- _Exercise data_
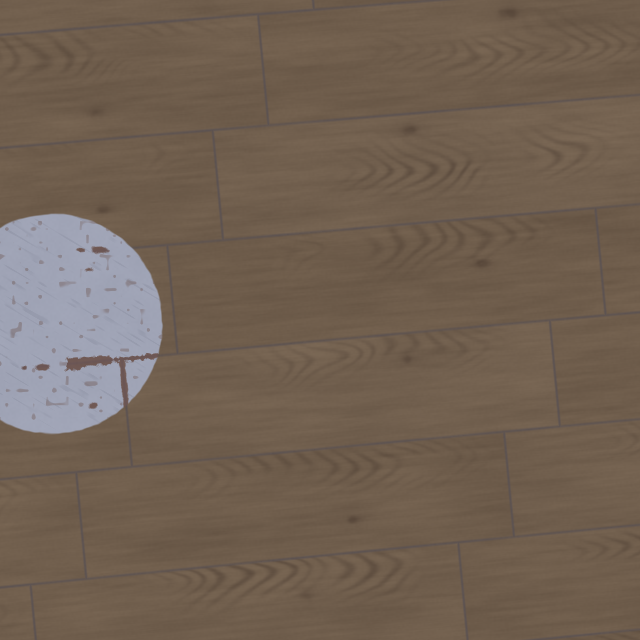
Reproduce this texture procedurally as a WebGL 2 fragment shader.

```glsl
#version 300 es
precision highp float;

uniform vec2 u_resolution;
out vec4 fragColor;

float hash(vec2 p) {
    vec3 q = fract(vec3(p.xyx) * 0.1031);
    q += dot(q, q.yzx + 33.33);
    return fract((q.x + q.y) * q.z);
}

float noise(vec2 p) {
    vec2 i = floor(p), f = fract(p);
    f = f * f * (3.0 - 2.0 * f);
    return mix(mix(hash(i), hash(i + vec2(1, 0)), f.x),
               mix(hash(i + vec2(0, 1)), hash(i + vec2(1, 1)), f.x), f.y);
}

float fbm(vec2 p) {
    float sum = 0.0, gain = 0.53;
    for (int i = 0; i < 4; i++) {
        sum += gain * noise(p);
        p = p * 2.03 + 17.3;
        gain *= 0.5;
    }
    return sum;
}

// 1 inside a shape, with an edge that is never thinner than a pixel
float cover(float dist, float blur) {
    float w = max(blur, 0.75 / u_resolution.y);
    return 1.0 - smoothstep(-w, w, dist);
}

// cell: 0..1 along and across the board; id: board and row number
vec3 wood(vec2 cell, vec2 id) {
    vec2 local = cell * vec2(0.6745, 0.172);
    vec2 q = local + id * vec2(3.71, 1.37) + 40.0;
    float fibre = fbm(q * vec2(14.0, 150.0)) - 0.5;
    float cloud = fbm(q * vec2(6.0, 20.0)) - 0.5;
    vec3 color = vec3(0.437, 0.367, 0.299) + 0.016 * (hash(id + 61.0) - 0.5);
    color += vec3(0.05, 0.046, 0.04) * fibre + vec3(0.055, 0.05, 0.042) * cloud;

    // arched growth rings, pointing right
    float axis = id.y < 1.5 && id.x > -0.5 ? 0.47 : 0.18;
    float side = cell.y - axis + 0.16 * (noise(q * vec2(9.0, 14.0)) - 0.5);
    float phase = local.x + 0.32 * sqrt(side * side + 0.003);
    float ring = 0.5 + 0.5 * sin(phase * 190.0 + 7.0 * noise(q * vec2(17.0, 30.0)));
    float reach = smoothstep(0.42, 0.15, abs(cell.x - 0.6)) * exp(-side * side * 26.0);
    reach *= smoothstep(0.2, 0.65, noise(q * vec2(11.0, 25.0))) * (0.5 + 0.5 * hash(id + 9.0));
    color -= vec3(0.085, 0.078, 0.062) * (ring * ring - 0.2) * reach;

    // one knot with a dark halo
    vec2 knot = vec2(mix(0.4, 0.75, hash(id + 23.0)), mix(0.15, 0.85, hash(id + 47.0)));
    vec2 off = (cell - knot) * vec2(0.6745, 0.26);
    float r = length(off) + 0.012 * (noise(q * 90.0) - 0.5);
    color -= vec3(0.08, 0.075, 0.06) * (0.75 * exp(-r * r * 9000.0) + 0.2 * exp(-r * r * 1200.0));
    return color;
}

// bare places in the painted disc
float wornPaint(vec2 p, float rowPos, float jointDist) {
    vec4 chips[6] = vec4[6](
        vec4(0.156, 0.390, 0.013, 0.006), vec4(0.126, 0.390, 0.005, 0.003),
        vec4(0.139, 0.421, 0.005, 0.003), vec4(0.065, 0.573, 0.012, 0.005),
        vec4(0.038, 0.575, 0.004, 0.003), vec4(0.146, 0.633, 0.008, 0.005));
    float ragged = fbm(p * 130.0) - 0.5;
    float bare = 0.0;
    for (int i = 0; i < 6; i++) {
        float d = (length((p - chips[i].xy) / chips[i].zw) - 1.0) * chips[i].w;
        bare = max(bare, cover(d + 0.006 * ragged, 0.0015));
    }
    // streak along the seam, thinning to the right
    float halfWidth = mix(0.009, 0.003, smoothstep(0.11, 0.21, p.x));
    float streak = max(abs(rowPos - 3.0) * 0.172 - halfWidth, 0.105 - p.x);
    bare = max(bare, cover(streak + 0.012 * ragged, 0.0015));
    // crack down the butt joint
    float crack = max(jointDist - 0.0045, abs(rowPos - 3.25) * 0.172 - 0.045);
    bare = max(bare, cover(crack + 0.004 * ragged, 0.0015));
    // tiny specks
    return max(bare, 0.4 * smoothstep(0.82, 0.93, noise(p * 95.0 + 7.0)));
}

void main() {
    vec2 p = gl_FragCoord.xy / u_resolution;
    p.y = 1.0 - p.y;

    // tilted rows with slight perspective, each stepped to the left
    float t = (p.y + p.x * (0.08 + 0.022 * p.y) - 0.0547) / 0.1777;
    float rowPos = t + 0.006 * t * t;
    float row = floor(rowPos);
    float boardPos = (p.x - 0.095 * p.y - 0.401 + 0.088 * row) / 0.6745;
    vec2 cell = vec2(fract(boardPos), fract(rowPos));
    vec3 color = wood(cell, vec2(floor(boardPos), row));

    // grout
    vec2 gap = min(cell, 1.0 - cell) * vec2(0.6745, 0.172);
    float fade = 0.65 + 0.3 * noise(p * 25.0);
    float seam = cover(gap.y - 0.0018, 0.0022) * fade;
    float joint = cover(gap.x - 0.0017, 0.0018) * 0.9;
    color = mix(color, vec3(0.355, 0.32, 0.32), max(seam, joint));

    // painted disc with faint scratches
    float disc = length(p - vec2(0.082, 0.506)) - 0.1715;
    float paint = cover(disc + 0.002 * (noise(p * 110.0) - 0.5), 0.0018);
    float scratch = smoothstep(0.72, 0.95, noise(vec2(p.x + 0.6 * p.y, p.y - 0.6 * p.x) * vec2(30.0, 210.0)));
    vec3 paintColor = vec3(0.625, 0.642, 0.712) + 0.025 * (fbm(p * 22.0) - 0.5) - 0.035 * scratch;
    float bare = wornPaint(p, rowPos, gap.x);
    paintColor = mix(paintColor, mix(color, vec3(0.44, 0.34, 0.34), 0.7), bare);
    color = mix(color, paintColor, paint);

    color += 0.008 * (noise(p * 300.0) - 0.5);
    fragColor = vec4(color, 1.0);
}
```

- _Problem to solve_
Return each record as written, minus its images.

- _Response to the exercise_
Reproduce this texture procedurally as a WebGL 2 fragment shader.

```glsl
#version 300 es
precision highp float;

uniform vec2 u_resolution;
out vec4 fragColor;

float hash(vec2 p) {
    vec3 q = fract(vec3(p.xyx) * 0.1031);
    q += dot(q, q.yzx + 33.33);
    return fract((q.x + q.y) * q.z);
}

float noise(vec2 p) {
    vec2 i = floor(p), f = fract(p);
    f = f * f * (3.0 - 2.0 * f);
    return mix(mix(hash(i), hash(i + vec2(1, 0)), f.x),
               mix(hash(i + vec2(0, 1)), hash(i + vec2(1, 1)), f.x), f.y);
}

float fbm(vec2 p) {
    float sum = 0.0, gain = 0.53;
    for (int i = 0; i < 4; i++) {
        sum += gain * noise(p);
        p = p * 2.03 + 17.3;
        gain *= 0.5;
    }
    return sum;
}

// 1 inside a shape, with an edge that is never thinner than a pixel
float cover(float dist, float blur) {
    float w = max(blur, 0.75 / u_resolution.y);
    return 1.0 - smoothstep(-w, w, dist);
}

// cell: 0..1 along and across the board; id: board and row number
vec3 wood(vec2 cell, vec2 id) {
    vec2 local = cell * vec2(0.6745, 0.172);
    vec2 q = local + id * vec2(3.71, 1.37) + 40.0;
    float fibre = fbm(q * vec2(14.0, 150.0)) - 0.5;
    float cloud = fbm(q * vec2(6.0, 20.0)) - 0.5;
    vec3 color = vec3(0.437, 0.367, 0.299) + 0.016 * (hash(id + 61.0) - 0.5);
    color += vec3(0.05, 0.046, 0.04) * fibre + vec3(0.055, 0.05, 0.042) * cloud;

    // arched growth rings, pointing right
    float axis = id.y < 1.5 && id.x > -0.5 ? 0.47 : 0.18;
    float side = cell.y - axis + 0.16 * (noise(q * vec2(9.0, 14.0)) - 0.5);
    float phase = local.x + 0.32 * sqrt(side * side + 0.003);
    float ring = 0.5 + 0.5 * sin(phase * 190.0 + 7.0 * noise(q * vec2(17.0, 30.0)));
    float reach = smoothstep(0.42, 0.15, abs(cell.x - 0.6)) * exp(-side * side * 26.0);
    reach *= smoothstep(0.2, 0.65, noise(q * vec2(11.0, 25.0))) * (0.5 + 0.5 * hash(id + 9.0));
    color -= vec3(0.085, 0.078, 0.062) * (ring * ring - 0.2) * reach;

    // one knot with a dark halo
    vec2 knot = vec2(mix(0.4, 0.75, hash(id + 23.0)), mix(0.15, 0.85, hash(id + 47.0)));
    vec2 off = (cell - knot) * vec2(0.6745, 0.26);
    float r = length(off) + 0.012 * (noise(q * 90.0) - 0.5);
    color -= vec3(0.08, 0.075, 0.06) * (0.75 * exp(-r * r * 9000.0) + 0.2 * exp(-r * r * 1200.0));
    return color;
}

// bare places in the painted disc
float wornPaint(vec2 p, float rowPos, float jointDist) {
    vec4 chips[6] = vec4[6](
        vec4(0.156, 0.390, 0.013, 0.006), vec4(0.126, 0.390, 0.005, 0.003),
        vec4(0.139, 0.421, 0.005, 0.003), vec4(0.065, 0.573, 0.012, 0.005),
        vec4(0.038, 0.575, 0.004, 0.003), vec4(0.146, 0.633, 0.008, 0.005));
    float ragged = fbm(p * 130.0) - 0.5;
    float bare = 0.0;
    for (int i = 0; i < 6; i++) {
        float d = (length((p - chips[i].xy) / chips[i].zw) - 1.0) * chips[i].w;
        bare = max(bare, cover(d + 0.006 * ragged, 0.0015));
    }
    // streak along the seam, thinning to the right
    float halfWidth = mix(0.009, 0.003, smoothstep(0.11, 0.21, p.x));
    float streak = max(abs(rowPos - 3.0) * 0.172 - halfWidth, 0.105 - p.x);
    bare = max(bare, cover(streak + 0.012 * ragged, 0.0015));
    // crack down the butt joint
    float crack = max(jointDist - 0.0045, abs(rowPos - 3.25) * 0.172 - 0.045);
    bare = max(bare, cover(crack + 0.004 * ragged, 0.0015));
    // tiny specks
    return max(bare, 0.4 * smoothstep(0.82, 0.93, noise(p * 95.0 + 7.0)));
}

void main() {
    vec2 p = gl_FragCoord.xy / u_resolution;
    p.y = 1.0 - p.y;

    // tilted rows with slight perspective, each stepped to the left
    float t = (p.y + p.x * (0.08 + 0.022 * p.y) - 0.0547) / 0.1777;
    float rowPos = t + 0.006 * t * t;
    float row = floor(rowPos);
    float boardPos = (p.x - 0.095 * p.y - 0.401 + 0.088 * row) / 0.6745;
    vec2 cell = vec2(fract(boardPos), fract(rowPos));
    vec3 color = wood(cell, vec2(floor(boardPos), row));

    // grout
    vec2 gap = min(cell, 1.0 - cell) * vec2(0.6745, 0.172);
    float fade = 0.65 + 0.3 * noise(p * 25.0);
    float seam = cover(gap.y - 0.0018, 0.0022) * fade;
    float joint = cover(gap.x - 0.0017, 0.0018) * 0.9;
    color = mix(color, vec3(0.355, 0.32, 0.32), max(seam, joint));

    // painted disc with faint scratches
    float disc = length(p - vec2(0.082, 0.506)) - 0.1715;
    float paint = cover(disc + 0.002 * (noise(p * 110.0) - 0.5), 0.0018);
    float scratch = smoothstep(0.72, 0.95, noise(vec2(p.x + 0.6 * p.y, p.y - 0.6 * p.x) * vec2(30.0, 210.0)));
    vec3 paintColor = vec3(0.625, 0.642, 0.712) + 0.025 * (fbm(p * 22.0) - 0.5) - 0.035 * scratch;
    float bare = wornPaint(p, rowPos, gap.x);
    paintColor = mix(paintColor, mix(color, vec3(0.44, 0.34, 0.34), 0.7), bare);
    color = mix(color, paintColor, paint);

    color += 0.008 * (noise(p * 300.0) - 0.5);
    fragColor = vec4(color, 1.0);
}
```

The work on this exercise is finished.